Please give only the number of lines in the listing below that contain "lineTo".

-- -- --

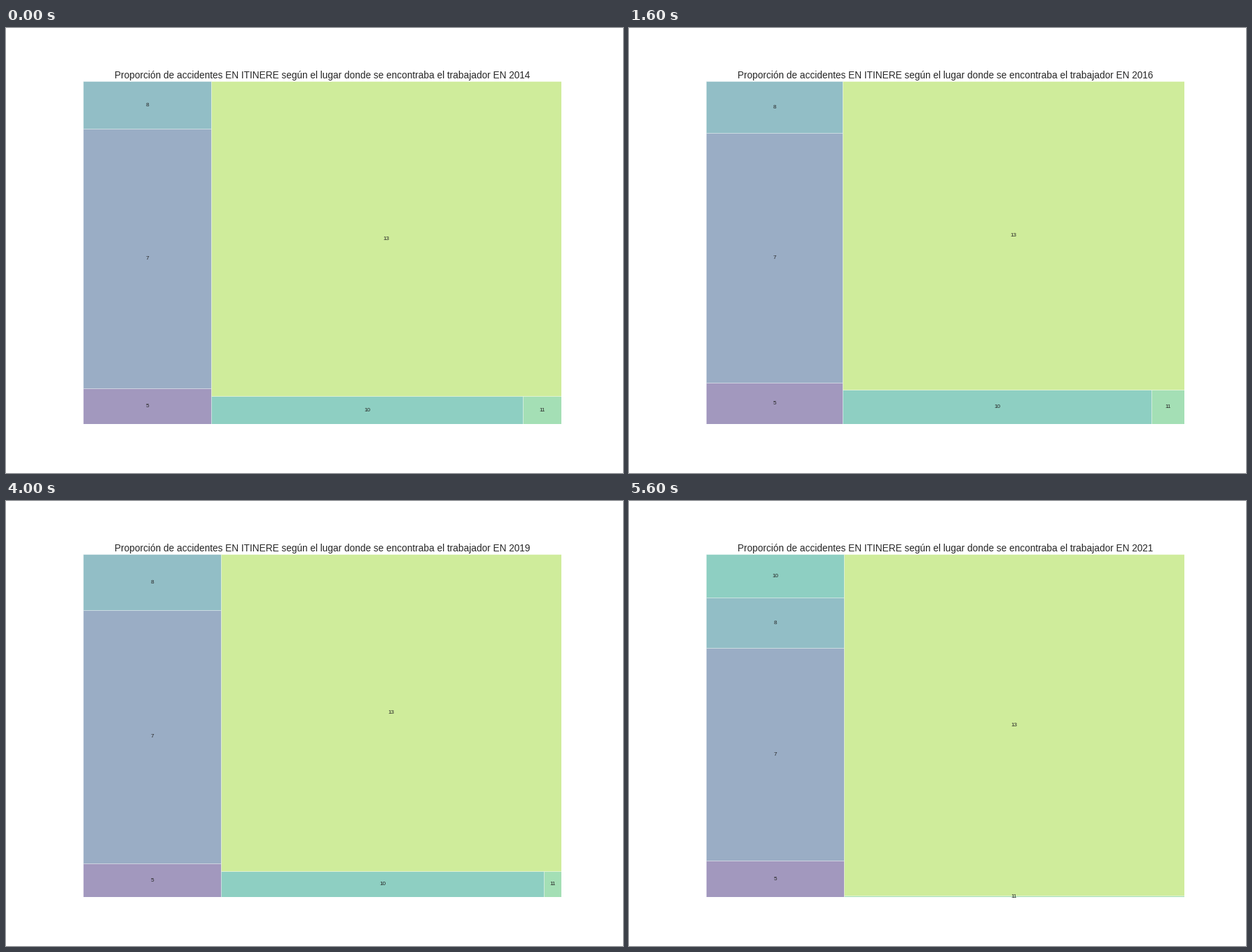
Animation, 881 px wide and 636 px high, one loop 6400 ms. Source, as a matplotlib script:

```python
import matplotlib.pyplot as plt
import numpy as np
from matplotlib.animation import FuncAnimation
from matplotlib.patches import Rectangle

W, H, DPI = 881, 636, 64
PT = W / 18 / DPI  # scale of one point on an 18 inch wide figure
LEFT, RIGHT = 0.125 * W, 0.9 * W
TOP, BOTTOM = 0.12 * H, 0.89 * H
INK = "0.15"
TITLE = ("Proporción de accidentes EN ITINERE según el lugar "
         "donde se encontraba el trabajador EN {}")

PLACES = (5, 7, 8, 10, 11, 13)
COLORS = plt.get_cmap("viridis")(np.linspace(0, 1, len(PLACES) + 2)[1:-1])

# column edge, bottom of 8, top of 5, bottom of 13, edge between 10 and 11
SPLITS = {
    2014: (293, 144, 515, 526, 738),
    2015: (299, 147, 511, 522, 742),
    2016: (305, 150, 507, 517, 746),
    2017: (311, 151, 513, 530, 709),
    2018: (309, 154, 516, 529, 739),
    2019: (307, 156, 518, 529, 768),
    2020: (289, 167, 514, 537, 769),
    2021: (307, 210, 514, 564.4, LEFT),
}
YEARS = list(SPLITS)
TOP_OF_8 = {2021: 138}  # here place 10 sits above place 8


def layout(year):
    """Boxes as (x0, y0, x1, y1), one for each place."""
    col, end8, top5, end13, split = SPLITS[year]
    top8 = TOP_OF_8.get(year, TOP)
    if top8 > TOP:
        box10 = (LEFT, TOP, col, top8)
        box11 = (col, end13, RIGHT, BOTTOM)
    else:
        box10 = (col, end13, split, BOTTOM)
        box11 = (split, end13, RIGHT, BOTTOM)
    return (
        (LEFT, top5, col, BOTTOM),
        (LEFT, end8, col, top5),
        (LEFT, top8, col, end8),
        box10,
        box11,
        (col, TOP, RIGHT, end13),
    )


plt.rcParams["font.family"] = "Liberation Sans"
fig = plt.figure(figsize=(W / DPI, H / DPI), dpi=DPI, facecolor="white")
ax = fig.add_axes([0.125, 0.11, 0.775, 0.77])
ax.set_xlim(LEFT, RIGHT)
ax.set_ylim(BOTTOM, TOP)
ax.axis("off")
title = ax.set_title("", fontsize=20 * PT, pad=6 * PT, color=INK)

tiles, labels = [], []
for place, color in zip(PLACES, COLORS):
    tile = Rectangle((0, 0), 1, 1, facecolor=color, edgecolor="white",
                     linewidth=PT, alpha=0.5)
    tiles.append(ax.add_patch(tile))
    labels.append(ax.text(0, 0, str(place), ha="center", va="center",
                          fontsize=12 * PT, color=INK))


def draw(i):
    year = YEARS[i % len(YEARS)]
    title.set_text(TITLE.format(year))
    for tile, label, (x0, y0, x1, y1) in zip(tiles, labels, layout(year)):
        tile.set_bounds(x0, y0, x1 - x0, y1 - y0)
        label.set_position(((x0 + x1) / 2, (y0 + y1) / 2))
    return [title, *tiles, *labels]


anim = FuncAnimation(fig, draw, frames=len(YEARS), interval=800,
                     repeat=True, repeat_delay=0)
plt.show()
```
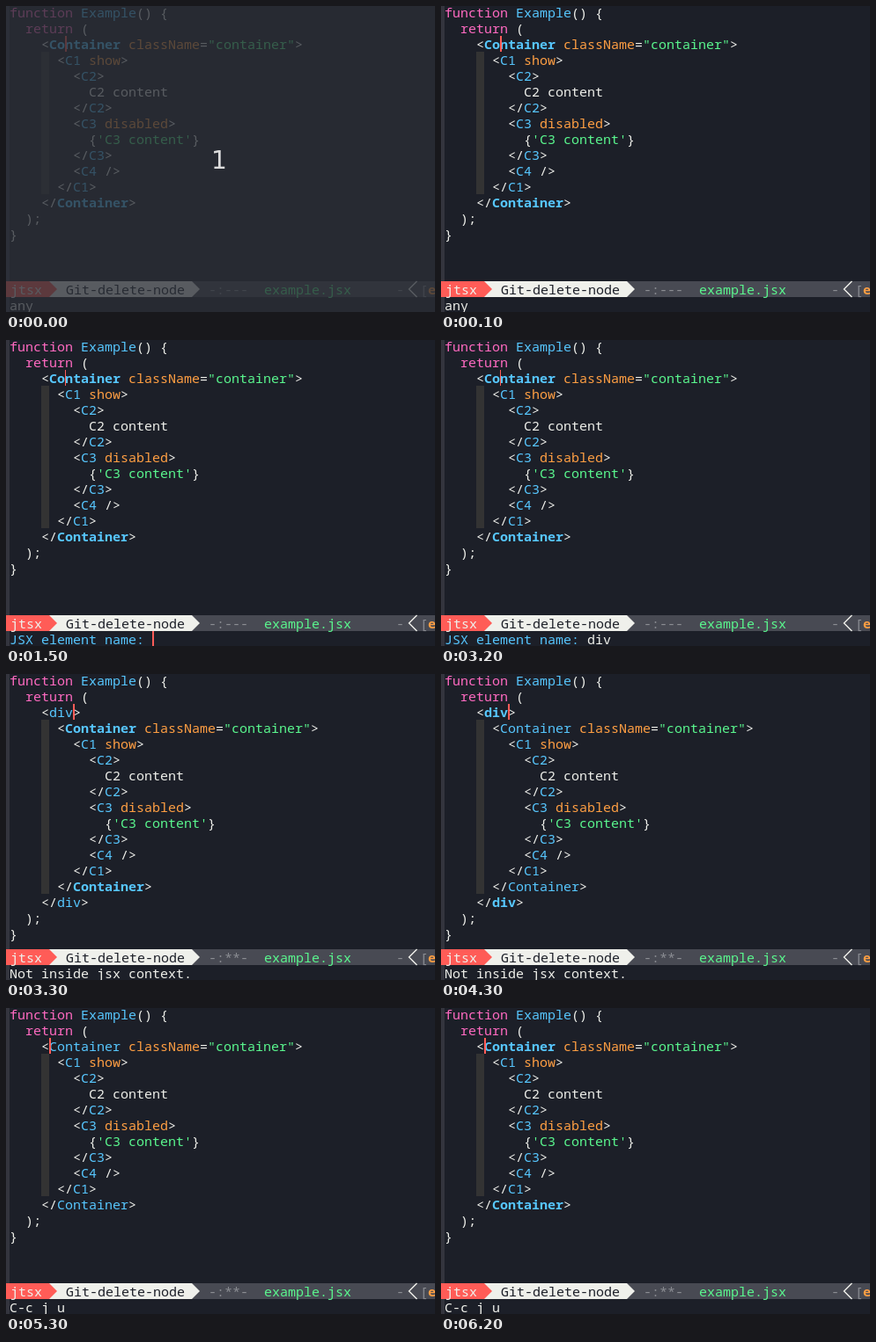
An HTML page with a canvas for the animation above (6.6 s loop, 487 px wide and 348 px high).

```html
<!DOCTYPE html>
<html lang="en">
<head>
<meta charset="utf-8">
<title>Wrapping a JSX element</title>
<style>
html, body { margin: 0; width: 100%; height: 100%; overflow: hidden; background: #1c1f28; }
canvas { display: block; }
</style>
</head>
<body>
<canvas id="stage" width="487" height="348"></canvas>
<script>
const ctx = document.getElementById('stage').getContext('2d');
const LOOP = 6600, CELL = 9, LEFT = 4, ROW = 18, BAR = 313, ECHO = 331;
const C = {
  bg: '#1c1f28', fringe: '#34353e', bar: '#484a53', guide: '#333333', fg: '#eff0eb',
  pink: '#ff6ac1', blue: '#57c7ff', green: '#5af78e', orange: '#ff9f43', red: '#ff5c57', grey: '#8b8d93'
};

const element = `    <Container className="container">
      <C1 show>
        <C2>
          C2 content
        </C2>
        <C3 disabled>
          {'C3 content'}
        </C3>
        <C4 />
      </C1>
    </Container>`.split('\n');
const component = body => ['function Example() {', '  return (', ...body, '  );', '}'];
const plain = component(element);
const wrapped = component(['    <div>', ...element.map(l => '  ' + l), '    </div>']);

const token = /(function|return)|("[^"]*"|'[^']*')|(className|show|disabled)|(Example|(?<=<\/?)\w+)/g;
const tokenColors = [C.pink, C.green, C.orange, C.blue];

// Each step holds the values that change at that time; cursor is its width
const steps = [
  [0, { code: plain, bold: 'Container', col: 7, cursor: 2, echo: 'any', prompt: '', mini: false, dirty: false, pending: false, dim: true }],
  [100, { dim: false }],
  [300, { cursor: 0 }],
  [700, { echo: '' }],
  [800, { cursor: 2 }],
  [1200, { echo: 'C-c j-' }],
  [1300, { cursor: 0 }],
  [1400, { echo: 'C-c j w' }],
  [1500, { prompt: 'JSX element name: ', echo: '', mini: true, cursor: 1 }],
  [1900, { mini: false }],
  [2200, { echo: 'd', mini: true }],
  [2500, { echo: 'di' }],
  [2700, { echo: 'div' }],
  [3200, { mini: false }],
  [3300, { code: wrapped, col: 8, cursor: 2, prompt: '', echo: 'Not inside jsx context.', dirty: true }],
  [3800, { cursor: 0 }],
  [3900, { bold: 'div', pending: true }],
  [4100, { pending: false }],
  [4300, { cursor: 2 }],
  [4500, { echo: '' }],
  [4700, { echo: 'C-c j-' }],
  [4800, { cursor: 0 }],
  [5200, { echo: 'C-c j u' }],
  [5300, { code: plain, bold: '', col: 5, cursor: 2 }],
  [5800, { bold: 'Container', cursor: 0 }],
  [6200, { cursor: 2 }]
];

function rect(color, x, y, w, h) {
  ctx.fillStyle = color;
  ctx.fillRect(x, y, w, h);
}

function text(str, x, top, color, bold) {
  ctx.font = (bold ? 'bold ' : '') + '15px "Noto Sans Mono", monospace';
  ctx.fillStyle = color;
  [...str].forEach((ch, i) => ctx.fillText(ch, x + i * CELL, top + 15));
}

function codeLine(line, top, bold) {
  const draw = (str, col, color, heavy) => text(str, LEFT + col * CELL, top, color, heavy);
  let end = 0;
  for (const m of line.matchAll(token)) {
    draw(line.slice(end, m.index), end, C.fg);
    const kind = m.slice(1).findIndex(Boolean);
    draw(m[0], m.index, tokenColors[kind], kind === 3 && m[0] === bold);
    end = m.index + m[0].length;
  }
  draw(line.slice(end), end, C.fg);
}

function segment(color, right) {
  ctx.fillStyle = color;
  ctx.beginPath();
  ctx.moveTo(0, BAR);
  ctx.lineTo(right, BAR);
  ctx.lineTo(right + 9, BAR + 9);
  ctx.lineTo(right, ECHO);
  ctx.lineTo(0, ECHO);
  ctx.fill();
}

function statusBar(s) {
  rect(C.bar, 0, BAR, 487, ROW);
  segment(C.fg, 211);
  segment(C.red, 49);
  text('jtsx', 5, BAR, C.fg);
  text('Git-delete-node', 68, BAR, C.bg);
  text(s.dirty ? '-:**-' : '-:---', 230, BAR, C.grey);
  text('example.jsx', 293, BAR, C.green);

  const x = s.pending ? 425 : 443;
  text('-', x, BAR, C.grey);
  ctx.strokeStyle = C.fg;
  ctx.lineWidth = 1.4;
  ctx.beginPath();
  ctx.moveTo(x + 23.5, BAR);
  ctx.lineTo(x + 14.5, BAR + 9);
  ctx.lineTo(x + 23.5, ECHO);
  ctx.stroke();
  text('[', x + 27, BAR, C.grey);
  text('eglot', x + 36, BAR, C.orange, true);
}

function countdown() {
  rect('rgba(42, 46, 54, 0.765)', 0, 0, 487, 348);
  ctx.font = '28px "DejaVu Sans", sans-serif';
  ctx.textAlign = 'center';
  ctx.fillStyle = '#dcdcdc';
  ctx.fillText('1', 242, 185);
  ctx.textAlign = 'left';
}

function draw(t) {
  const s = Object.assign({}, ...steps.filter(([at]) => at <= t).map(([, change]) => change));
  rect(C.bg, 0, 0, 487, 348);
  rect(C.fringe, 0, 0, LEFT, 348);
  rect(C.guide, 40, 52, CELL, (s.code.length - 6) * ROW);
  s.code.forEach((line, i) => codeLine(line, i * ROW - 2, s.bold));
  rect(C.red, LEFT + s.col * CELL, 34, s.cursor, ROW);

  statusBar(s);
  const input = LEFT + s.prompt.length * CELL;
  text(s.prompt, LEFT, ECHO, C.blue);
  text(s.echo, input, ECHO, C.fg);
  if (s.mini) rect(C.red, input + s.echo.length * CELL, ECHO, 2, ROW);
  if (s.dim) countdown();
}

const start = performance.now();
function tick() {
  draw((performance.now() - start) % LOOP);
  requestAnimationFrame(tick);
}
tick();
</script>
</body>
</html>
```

-- -- --

Expected answer: 6